» Directions: Copy every line of the data that includes the string "cyan".

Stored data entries
-*-*-

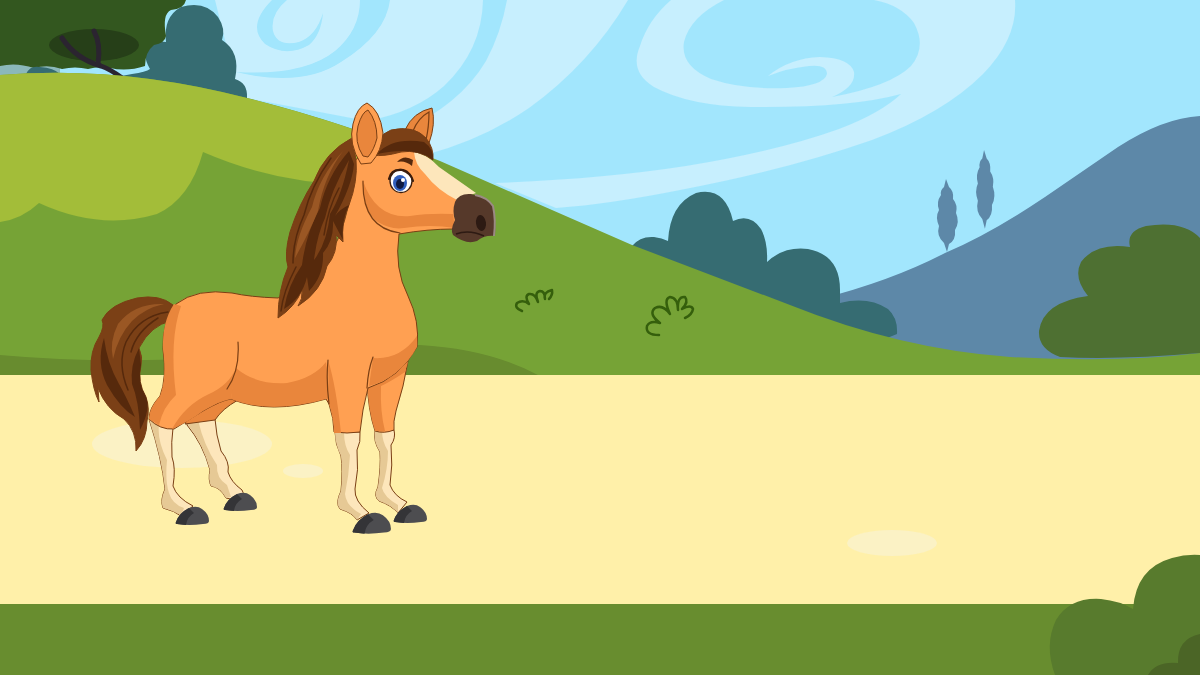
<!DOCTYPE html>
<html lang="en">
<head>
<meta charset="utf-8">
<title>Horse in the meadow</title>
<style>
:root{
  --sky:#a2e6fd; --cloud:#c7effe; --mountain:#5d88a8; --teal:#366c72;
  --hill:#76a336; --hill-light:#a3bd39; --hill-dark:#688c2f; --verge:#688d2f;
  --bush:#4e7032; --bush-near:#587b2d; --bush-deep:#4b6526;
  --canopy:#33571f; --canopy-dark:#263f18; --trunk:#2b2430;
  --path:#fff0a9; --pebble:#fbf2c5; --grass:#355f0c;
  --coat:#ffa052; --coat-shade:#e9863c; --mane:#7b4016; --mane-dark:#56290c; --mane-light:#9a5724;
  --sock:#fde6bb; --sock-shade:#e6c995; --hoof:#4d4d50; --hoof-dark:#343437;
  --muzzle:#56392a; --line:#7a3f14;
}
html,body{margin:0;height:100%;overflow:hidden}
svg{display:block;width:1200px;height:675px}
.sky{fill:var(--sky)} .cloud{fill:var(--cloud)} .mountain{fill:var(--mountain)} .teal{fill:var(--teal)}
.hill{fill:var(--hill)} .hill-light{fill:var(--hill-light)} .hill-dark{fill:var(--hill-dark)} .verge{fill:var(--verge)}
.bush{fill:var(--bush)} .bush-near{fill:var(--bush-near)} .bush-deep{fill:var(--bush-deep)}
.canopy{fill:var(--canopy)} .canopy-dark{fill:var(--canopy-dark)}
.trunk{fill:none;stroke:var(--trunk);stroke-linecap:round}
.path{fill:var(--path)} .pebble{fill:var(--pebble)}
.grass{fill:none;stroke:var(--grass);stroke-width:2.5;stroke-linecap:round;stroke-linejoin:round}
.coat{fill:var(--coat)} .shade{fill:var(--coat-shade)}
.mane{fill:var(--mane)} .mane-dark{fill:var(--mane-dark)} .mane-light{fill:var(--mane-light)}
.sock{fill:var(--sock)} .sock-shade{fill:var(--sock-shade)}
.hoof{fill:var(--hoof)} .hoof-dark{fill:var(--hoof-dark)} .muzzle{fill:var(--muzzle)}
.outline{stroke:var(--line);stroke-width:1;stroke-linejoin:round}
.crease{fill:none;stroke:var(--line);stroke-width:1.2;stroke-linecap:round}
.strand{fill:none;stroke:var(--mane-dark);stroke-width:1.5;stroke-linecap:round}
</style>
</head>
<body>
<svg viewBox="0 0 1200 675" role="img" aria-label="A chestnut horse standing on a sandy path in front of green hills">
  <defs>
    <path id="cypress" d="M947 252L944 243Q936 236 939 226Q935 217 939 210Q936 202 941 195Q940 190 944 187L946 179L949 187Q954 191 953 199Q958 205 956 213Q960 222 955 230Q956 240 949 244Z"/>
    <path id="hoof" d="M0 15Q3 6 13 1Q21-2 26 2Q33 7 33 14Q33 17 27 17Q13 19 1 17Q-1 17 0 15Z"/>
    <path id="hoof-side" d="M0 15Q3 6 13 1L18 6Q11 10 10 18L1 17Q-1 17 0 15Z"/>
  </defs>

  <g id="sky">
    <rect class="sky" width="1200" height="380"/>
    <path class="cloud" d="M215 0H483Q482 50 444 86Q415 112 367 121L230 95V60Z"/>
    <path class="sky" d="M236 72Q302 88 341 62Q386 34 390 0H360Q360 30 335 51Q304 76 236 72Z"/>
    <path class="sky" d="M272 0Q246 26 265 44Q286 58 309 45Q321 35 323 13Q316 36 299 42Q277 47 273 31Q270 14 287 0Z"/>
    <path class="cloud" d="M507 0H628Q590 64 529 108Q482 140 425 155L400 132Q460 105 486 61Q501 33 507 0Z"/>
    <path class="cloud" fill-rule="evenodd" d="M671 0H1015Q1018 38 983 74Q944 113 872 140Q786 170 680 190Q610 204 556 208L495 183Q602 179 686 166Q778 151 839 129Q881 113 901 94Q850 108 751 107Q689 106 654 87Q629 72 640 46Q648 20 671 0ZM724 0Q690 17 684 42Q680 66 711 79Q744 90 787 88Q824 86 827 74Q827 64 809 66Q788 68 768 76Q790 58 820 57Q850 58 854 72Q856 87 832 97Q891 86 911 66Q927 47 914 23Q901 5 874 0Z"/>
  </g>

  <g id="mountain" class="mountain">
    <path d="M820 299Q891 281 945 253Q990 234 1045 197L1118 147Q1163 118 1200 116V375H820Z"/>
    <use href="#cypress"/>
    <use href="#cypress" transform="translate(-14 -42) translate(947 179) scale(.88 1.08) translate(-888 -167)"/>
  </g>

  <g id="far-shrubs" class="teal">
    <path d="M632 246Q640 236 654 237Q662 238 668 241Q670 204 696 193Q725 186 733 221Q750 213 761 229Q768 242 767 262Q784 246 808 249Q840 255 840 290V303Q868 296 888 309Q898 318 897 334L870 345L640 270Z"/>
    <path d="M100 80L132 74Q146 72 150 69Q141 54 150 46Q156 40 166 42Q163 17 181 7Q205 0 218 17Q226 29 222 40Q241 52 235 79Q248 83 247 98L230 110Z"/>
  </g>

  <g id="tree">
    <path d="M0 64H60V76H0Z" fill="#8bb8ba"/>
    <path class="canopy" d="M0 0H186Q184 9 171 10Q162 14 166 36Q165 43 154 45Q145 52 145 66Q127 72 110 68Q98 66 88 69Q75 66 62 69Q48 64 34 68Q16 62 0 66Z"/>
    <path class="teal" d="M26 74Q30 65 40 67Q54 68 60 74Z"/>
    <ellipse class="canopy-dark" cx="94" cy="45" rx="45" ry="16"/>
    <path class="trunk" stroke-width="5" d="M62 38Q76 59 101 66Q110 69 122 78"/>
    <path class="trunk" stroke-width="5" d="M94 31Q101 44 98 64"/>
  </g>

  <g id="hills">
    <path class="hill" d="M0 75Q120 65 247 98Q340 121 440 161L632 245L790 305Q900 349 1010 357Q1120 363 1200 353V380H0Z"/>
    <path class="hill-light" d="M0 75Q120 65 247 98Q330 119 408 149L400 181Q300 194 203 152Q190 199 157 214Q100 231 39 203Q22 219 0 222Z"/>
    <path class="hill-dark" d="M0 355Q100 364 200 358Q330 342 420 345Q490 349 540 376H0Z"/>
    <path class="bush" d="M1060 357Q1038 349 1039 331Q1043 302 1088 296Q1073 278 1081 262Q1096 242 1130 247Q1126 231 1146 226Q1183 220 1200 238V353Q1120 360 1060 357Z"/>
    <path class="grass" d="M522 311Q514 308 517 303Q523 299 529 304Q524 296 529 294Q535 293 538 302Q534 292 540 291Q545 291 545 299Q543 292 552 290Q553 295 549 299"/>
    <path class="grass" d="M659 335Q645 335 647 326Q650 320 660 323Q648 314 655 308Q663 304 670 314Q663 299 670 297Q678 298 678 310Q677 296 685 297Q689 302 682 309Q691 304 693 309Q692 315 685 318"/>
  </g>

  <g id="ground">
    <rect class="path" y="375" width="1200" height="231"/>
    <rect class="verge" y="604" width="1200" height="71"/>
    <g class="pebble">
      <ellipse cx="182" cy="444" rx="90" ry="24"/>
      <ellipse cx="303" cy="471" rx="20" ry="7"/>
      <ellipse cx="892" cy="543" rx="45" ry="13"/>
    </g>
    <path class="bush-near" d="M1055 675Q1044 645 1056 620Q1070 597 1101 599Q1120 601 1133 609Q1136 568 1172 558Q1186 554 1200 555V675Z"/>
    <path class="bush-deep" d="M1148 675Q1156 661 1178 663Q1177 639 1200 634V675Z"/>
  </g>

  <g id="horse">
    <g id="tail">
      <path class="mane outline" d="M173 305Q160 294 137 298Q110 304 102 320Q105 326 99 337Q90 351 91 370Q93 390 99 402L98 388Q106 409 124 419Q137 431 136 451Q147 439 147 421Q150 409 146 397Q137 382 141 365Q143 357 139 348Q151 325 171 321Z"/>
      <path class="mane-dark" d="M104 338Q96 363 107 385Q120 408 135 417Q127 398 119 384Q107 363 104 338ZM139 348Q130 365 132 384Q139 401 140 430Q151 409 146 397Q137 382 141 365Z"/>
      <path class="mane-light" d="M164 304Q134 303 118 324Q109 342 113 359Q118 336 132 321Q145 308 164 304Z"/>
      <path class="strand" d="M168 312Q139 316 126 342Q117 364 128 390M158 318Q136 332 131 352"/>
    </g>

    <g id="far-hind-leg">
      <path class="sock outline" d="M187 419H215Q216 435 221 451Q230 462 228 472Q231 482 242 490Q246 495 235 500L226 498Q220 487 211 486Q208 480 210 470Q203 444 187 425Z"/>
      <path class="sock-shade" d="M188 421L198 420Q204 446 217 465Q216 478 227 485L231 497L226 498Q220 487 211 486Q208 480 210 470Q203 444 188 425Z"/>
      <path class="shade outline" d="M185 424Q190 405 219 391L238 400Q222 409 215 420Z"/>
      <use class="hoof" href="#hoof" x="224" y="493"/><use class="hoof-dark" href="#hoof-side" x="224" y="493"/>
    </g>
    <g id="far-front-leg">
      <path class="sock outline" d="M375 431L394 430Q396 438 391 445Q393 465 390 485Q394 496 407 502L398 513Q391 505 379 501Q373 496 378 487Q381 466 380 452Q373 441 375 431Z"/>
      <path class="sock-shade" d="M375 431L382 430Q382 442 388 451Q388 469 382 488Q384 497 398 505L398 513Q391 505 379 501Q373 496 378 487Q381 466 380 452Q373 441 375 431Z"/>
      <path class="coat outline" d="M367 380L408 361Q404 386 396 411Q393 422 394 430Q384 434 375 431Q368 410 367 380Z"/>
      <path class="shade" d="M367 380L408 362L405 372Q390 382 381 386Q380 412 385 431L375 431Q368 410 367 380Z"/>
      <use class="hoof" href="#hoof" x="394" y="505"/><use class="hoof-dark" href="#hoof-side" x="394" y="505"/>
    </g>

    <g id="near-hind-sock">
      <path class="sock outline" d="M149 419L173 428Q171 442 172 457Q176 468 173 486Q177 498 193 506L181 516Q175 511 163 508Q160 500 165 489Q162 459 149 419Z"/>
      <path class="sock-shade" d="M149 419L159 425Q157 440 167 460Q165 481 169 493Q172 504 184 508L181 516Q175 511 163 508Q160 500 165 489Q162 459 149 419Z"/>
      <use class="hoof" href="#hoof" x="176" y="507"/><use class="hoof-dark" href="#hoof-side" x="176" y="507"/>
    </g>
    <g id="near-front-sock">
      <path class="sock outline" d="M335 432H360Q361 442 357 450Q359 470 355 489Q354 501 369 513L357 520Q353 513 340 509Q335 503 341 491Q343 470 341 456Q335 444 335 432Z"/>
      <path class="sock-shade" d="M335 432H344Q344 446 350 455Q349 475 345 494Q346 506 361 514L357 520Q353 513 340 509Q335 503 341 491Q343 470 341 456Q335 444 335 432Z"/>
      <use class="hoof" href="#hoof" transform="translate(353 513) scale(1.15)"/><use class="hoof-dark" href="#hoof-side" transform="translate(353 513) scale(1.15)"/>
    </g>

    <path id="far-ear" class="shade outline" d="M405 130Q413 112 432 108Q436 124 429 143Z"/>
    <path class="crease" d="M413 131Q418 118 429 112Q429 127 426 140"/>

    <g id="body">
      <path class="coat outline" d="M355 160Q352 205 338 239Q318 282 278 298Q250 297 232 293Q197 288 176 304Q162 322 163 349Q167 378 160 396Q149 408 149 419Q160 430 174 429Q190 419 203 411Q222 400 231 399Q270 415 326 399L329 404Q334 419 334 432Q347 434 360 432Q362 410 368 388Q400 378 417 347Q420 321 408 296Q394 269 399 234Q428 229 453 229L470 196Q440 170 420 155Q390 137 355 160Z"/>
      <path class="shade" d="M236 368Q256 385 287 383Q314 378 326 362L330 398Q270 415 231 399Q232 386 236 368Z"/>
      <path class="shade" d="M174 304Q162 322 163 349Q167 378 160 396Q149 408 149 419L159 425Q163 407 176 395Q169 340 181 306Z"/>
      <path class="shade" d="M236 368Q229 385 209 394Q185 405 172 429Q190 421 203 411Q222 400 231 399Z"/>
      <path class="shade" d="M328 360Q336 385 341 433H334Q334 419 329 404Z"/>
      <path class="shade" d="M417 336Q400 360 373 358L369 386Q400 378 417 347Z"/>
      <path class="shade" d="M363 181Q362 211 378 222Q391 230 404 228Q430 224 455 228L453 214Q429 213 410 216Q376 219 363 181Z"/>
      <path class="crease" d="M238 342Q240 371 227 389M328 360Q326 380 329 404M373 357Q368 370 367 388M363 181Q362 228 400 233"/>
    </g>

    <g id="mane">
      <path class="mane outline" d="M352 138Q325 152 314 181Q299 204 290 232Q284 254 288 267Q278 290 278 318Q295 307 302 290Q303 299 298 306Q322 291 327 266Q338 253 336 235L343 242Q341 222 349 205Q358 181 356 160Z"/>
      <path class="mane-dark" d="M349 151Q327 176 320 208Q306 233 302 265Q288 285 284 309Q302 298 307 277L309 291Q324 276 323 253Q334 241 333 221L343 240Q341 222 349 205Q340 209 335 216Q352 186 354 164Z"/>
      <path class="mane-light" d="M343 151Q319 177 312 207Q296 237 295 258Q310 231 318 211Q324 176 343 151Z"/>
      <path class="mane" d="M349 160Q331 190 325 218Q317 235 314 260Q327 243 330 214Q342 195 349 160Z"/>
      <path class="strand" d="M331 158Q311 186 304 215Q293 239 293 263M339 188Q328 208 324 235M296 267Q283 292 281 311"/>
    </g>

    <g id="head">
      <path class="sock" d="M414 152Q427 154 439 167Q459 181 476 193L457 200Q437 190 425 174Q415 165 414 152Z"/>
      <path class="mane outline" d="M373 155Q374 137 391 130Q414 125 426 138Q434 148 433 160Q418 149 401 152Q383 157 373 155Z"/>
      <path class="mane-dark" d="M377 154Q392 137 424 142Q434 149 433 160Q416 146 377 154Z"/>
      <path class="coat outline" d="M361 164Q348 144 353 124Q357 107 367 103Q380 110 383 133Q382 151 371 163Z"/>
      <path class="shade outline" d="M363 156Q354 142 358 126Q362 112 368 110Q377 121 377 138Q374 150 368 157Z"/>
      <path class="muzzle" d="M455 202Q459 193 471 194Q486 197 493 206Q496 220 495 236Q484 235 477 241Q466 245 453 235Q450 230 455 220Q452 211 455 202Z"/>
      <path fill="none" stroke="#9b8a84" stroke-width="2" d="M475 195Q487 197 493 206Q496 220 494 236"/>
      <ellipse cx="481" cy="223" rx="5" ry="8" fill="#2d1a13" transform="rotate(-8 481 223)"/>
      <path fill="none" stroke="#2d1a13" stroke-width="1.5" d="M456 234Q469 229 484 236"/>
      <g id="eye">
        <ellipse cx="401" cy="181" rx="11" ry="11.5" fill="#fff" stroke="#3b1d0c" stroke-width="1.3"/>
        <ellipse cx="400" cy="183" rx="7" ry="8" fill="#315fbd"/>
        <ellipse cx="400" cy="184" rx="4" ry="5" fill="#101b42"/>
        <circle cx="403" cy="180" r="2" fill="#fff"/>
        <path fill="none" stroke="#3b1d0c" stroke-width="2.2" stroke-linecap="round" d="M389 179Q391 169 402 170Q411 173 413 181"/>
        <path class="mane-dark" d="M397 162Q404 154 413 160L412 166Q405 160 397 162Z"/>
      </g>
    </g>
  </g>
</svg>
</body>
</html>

-*-*-

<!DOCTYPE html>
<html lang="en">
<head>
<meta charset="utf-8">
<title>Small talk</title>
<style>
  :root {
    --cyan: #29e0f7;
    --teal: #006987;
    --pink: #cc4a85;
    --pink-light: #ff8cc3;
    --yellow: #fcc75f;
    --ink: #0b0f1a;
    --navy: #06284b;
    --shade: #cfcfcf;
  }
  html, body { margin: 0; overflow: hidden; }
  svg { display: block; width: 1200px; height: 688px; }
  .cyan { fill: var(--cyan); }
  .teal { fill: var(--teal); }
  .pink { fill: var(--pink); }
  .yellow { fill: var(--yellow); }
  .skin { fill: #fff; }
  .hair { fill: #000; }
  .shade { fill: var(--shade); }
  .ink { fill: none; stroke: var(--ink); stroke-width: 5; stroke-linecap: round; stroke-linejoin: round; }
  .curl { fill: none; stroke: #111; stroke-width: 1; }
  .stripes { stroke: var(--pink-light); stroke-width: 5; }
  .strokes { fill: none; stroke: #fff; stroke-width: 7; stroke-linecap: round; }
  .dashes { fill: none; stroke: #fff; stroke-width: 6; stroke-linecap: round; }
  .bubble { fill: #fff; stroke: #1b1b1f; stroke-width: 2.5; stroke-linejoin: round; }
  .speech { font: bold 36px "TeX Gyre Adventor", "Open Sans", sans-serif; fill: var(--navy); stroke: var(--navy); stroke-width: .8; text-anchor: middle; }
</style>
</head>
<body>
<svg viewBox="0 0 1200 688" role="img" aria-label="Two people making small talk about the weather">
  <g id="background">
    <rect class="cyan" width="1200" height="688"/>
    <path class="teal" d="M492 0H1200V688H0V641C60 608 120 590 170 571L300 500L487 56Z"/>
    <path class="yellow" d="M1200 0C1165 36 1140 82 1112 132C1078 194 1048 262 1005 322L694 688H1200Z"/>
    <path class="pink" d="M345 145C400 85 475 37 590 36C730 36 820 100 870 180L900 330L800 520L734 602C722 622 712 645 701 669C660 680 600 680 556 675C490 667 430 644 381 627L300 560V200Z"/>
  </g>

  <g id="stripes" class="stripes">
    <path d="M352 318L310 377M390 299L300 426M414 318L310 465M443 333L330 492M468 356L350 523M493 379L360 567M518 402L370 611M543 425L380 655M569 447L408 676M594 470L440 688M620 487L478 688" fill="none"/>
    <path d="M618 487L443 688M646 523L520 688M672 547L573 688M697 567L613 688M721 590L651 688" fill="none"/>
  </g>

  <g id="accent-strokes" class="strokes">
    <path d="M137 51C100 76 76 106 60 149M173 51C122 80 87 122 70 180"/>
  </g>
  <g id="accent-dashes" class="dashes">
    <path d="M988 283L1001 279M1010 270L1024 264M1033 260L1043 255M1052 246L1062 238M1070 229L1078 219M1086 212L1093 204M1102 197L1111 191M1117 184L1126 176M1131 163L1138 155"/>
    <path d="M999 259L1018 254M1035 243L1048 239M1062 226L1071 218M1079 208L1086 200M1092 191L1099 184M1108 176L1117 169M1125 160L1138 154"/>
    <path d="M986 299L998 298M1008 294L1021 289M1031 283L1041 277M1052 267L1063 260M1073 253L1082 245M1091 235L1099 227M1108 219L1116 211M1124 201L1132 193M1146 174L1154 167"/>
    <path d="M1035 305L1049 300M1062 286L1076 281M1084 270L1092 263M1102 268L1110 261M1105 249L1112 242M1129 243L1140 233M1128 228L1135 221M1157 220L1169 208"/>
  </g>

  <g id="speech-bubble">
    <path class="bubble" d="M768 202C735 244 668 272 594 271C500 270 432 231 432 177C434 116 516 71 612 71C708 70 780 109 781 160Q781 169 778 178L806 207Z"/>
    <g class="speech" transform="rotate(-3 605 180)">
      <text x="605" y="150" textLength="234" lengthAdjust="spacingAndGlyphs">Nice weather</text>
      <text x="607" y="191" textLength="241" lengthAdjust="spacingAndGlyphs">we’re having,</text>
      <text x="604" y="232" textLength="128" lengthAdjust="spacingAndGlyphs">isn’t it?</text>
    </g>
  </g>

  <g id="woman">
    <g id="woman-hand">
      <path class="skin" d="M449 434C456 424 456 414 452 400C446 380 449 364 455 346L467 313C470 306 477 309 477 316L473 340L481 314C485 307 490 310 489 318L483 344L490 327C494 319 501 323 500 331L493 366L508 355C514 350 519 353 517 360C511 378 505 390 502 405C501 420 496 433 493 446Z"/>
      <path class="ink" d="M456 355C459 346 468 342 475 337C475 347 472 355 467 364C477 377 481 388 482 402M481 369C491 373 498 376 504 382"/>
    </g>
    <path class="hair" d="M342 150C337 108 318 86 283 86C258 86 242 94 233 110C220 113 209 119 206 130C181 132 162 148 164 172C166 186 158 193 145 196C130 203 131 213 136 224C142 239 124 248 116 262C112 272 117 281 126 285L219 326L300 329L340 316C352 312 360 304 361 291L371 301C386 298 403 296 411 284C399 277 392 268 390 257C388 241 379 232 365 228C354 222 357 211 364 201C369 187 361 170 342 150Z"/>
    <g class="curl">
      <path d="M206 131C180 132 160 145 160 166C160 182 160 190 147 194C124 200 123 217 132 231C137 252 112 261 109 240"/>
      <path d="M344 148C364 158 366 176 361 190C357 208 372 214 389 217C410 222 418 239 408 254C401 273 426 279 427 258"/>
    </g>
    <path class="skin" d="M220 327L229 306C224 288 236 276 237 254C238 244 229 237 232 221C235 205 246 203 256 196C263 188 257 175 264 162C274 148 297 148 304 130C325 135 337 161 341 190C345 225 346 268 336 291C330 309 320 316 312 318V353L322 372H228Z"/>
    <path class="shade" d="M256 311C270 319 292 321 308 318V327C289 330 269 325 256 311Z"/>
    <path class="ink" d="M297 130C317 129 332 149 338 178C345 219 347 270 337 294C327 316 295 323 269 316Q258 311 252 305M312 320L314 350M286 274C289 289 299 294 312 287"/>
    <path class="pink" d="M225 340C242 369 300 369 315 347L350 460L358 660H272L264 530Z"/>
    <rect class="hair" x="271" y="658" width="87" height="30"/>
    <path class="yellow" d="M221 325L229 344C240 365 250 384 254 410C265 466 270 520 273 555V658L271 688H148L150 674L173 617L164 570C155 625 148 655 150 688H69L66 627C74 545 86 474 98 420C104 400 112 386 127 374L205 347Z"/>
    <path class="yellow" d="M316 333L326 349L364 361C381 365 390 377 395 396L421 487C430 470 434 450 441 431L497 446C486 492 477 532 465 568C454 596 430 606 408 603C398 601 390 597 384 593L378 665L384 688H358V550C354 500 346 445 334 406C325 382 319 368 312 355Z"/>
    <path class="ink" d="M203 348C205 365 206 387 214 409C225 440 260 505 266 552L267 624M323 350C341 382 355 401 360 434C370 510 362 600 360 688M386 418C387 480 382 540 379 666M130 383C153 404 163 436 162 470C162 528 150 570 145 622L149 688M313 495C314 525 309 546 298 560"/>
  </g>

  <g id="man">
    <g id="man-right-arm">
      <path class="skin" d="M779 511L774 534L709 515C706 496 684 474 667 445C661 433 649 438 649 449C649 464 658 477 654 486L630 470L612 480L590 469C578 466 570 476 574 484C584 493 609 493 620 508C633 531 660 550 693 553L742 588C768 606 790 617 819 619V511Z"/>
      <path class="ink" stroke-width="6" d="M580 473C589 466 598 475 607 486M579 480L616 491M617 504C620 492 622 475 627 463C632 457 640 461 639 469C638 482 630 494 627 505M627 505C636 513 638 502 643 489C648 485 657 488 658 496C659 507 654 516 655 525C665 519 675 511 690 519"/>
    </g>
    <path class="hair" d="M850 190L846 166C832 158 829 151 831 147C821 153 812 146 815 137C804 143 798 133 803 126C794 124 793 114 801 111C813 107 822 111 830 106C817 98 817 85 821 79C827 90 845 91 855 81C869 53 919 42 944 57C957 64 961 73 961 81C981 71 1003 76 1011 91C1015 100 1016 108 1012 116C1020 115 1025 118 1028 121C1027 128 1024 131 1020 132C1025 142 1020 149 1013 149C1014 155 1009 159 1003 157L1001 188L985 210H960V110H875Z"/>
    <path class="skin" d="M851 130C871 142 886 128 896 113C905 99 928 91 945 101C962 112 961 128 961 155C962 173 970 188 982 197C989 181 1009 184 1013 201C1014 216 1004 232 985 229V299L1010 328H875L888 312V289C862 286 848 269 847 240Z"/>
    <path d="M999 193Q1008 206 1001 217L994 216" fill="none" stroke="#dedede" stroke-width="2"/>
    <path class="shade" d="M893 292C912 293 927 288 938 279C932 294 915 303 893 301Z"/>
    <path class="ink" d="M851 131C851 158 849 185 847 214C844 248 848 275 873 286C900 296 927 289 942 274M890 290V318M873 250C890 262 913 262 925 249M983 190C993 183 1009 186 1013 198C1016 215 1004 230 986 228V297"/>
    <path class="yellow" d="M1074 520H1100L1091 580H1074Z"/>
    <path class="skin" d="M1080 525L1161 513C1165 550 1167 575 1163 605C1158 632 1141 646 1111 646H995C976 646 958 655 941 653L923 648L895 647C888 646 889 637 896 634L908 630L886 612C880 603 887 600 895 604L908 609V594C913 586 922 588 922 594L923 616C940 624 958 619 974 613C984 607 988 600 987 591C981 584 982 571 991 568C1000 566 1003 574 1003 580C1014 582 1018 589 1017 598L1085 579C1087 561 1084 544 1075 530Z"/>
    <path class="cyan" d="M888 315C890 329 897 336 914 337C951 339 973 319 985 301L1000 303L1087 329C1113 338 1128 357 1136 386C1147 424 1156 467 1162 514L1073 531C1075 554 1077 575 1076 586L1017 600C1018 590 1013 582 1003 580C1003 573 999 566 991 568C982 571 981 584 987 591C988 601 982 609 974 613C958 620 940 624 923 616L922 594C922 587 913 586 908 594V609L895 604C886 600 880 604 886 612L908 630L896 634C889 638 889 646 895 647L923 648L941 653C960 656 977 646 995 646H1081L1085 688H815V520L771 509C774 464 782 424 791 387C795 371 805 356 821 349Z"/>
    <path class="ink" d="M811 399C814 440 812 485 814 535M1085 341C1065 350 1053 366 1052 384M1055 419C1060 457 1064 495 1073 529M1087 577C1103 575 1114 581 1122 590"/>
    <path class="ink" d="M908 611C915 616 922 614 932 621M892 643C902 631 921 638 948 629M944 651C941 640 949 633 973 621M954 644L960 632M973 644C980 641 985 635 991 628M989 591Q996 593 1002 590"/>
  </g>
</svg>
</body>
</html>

-*-*-

» Exercise result:
    --cyan: #29e0f7;
  .cyan { fill: var(--cyan); }
    <rect class="cyan" width="1200" height="688"/>
    <path class="cyan" d="M888 315C890 329 897 336 914 337C951 339 973 319 985 301L1000 303L1087 329C1113 338 1128 357 1136 386C1147 424 1156 467 1162 514L1073 531C1075 554 1077 575 1076 586L1017 600C1018 590 1013 582 1003 580C1003 573 999 566 991 568C982 571 981 584 987 591C988 601 982 609 974 613C958 620 940 624 923 616L922 594C922 587 913 586 908 594V609L895 604C886 600 880 604 886 612L908 630L896 634C889 638 889 646 895 647L923 648L941 653C960 656 977 646 995 646H1081L1085 688H815V520L771 509C774 464 782 424 791 387C795 371 805 356 821 349Z"/>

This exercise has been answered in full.